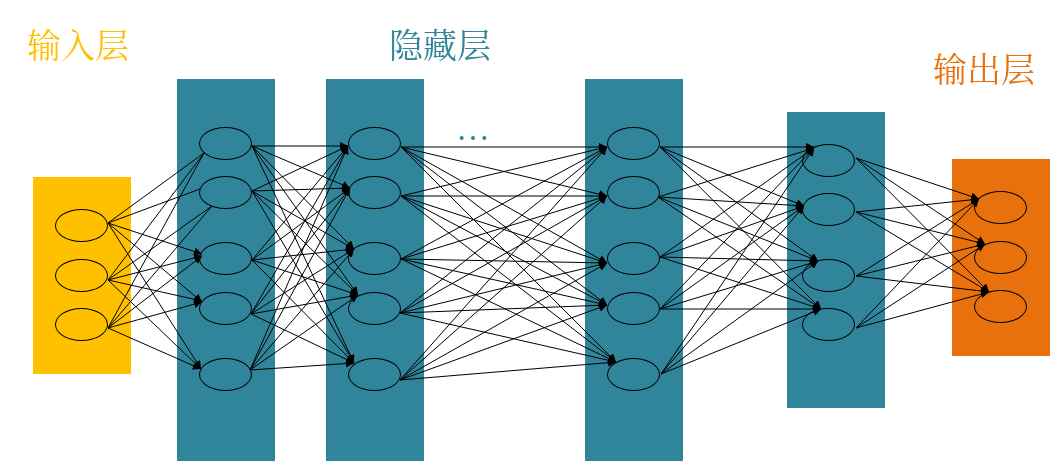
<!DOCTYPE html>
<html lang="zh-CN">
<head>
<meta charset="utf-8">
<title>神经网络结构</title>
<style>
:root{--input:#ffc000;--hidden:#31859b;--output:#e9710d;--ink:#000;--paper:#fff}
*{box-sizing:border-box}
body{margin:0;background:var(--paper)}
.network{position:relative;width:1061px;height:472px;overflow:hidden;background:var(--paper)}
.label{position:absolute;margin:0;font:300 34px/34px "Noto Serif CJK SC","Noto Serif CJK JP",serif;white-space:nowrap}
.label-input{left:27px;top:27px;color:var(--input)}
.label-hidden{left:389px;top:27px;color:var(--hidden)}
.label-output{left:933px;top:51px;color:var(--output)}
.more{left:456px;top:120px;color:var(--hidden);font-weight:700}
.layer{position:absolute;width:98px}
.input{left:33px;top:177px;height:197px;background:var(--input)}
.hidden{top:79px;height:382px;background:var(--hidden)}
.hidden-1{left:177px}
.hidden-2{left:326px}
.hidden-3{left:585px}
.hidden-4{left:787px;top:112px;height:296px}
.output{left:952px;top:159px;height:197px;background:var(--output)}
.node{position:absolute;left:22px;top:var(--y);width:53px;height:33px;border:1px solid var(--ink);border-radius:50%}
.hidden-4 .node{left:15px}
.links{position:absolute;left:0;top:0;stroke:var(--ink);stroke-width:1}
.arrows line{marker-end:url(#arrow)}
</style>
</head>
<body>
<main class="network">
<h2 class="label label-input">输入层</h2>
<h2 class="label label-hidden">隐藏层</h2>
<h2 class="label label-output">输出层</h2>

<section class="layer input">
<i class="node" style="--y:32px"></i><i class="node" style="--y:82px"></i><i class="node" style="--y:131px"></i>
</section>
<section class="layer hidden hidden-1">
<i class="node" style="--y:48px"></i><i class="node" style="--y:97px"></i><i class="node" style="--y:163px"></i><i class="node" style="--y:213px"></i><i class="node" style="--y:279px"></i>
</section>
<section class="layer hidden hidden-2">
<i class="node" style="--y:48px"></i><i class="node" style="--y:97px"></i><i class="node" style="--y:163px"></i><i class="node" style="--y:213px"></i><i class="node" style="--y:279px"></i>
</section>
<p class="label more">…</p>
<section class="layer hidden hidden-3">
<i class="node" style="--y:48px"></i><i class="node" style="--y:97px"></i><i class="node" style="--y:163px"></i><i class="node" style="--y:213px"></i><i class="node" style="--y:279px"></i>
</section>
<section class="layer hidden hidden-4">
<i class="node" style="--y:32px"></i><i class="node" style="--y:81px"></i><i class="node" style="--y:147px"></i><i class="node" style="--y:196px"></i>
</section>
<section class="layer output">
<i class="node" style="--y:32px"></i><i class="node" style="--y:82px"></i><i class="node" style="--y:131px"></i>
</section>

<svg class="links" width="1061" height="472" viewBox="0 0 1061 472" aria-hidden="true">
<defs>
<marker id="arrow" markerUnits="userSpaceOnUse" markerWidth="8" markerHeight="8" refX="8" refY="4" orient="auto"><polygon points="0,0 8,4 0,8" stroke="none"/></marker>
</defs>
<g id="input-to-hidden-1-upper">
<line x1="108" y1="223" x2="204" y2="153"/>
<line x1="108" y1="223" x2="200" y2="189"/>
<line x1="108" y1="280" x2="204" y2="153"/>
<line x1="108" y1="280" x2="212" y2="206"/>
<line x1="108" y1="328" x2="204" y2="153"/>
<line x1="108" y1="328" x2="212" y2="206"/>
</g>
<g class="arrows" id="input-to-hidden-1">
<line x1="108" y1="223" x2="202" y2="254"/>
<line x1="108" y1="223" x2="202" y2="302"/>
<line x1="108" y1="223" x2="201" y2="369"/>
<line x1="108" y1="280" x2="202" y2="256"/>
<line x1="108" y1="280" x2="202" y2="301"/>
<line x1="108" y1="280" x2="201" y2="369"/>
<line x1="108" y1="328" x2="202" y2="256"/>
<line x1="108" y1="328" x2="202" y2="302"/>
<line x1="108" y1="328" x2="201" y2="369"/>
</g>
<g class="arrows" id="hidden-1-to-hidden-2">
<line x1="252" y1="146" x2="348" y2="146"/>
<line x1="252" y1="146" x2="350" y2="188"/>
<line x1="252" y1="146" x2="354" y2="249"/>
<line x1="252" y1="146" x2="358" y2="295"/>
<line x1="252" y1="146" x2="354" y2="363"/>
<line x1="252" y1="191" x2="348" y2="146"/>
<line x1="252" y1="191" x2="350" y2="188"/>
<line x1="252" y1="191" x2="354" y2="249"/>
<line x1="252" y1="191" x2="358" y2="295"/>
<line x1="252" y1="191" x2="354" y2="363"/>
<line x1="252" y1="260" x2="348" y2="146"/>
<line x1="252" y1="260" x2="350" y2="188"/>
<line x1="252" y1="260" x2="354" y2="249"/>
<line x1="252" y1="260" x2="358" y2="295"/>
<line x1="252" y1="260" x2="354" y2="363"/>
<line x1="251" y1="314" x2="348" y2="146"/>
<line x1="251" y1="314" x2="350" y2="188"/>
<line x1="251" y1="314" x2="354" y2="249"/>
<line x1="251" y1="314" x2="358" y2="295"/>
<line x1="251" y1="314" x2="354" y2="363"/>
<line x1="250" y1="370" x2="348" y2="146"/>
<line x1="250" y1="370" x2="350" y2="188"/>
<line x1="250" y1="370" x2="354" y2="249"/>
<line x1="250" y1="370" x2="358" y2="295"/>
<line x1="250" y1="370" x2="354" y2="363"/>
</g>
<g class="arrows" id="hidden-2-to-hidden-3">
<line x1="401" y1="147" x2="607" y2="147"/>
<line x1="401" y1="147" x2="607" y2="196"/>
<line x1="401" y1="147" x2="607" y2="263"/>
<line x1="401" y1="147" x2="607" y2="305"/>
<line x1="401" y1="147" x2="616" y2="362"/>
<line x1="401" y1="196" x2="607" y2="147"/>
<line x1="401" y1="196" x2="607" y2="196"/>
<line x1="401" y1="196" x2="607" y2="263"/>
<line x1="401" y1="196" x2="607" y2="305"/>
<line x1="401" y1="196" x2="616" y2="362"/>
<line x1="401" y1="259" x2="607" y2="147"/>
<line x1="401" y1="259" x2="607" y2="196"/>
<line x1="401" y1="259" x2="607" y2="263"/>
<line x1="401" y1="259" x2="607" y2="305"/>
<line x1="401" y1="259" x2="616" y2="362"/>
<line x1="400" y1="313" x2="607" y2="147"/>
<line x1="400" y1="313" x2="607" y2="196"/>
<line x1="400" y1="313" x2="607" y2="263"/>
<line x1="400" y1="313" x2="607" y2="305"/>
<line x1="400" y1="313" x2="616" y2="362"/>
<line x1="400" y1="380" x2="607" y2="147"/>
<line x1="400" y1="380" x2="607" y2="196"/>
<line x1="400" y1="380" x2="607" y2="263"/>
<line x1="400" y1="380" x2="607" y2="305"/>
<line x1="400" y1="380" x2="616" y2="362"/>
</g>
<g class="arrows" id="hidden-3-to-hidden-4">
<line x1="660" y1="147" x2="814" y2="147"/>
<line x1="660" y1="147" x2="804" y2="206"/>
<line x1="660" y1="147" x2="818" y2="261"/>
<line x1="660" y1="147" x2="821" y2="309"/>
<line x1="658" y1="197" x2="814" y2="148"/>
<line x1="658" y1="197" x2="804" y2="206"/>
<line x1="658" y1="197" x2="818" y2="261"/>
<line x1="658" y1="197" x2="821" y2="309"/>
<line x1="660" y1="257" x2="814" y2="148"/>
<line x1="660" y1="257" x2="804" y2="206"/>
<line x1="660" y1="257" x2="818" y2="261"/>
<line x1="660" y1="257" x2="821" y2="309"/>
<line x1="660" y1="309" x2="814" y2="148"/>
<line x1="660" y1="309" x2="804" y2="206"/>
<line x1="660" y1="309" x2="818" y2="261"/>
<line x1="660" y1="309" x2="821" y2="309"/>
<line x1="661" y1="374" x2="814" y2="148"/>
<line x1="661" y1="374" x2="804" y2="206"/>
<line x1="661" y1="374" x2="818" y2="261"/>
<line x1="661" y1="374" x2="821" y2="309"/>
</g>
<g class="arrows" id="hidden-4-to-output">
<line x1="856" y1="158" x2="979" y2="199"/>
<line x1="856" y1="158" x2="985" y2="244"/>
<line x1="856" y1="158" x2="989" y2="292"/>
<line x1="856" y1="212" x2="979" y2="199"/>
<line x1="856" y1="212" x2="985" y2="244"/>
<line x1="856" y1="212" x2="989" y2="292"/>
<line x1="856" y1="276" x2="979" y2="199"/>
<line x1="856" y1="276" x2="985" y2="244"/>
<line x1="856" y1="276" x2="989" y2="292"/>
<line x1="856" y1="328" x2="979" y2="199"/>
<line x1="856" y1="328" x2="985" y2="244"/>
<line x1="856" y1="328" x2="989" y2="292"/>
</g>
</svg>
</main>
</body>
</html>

+ + +

What you need to do:
In the lines above, spot each one that contains the word "body" and copy it.

Answer to the problem:
body{margin:0;background:var(--paper)}
<body>
</body>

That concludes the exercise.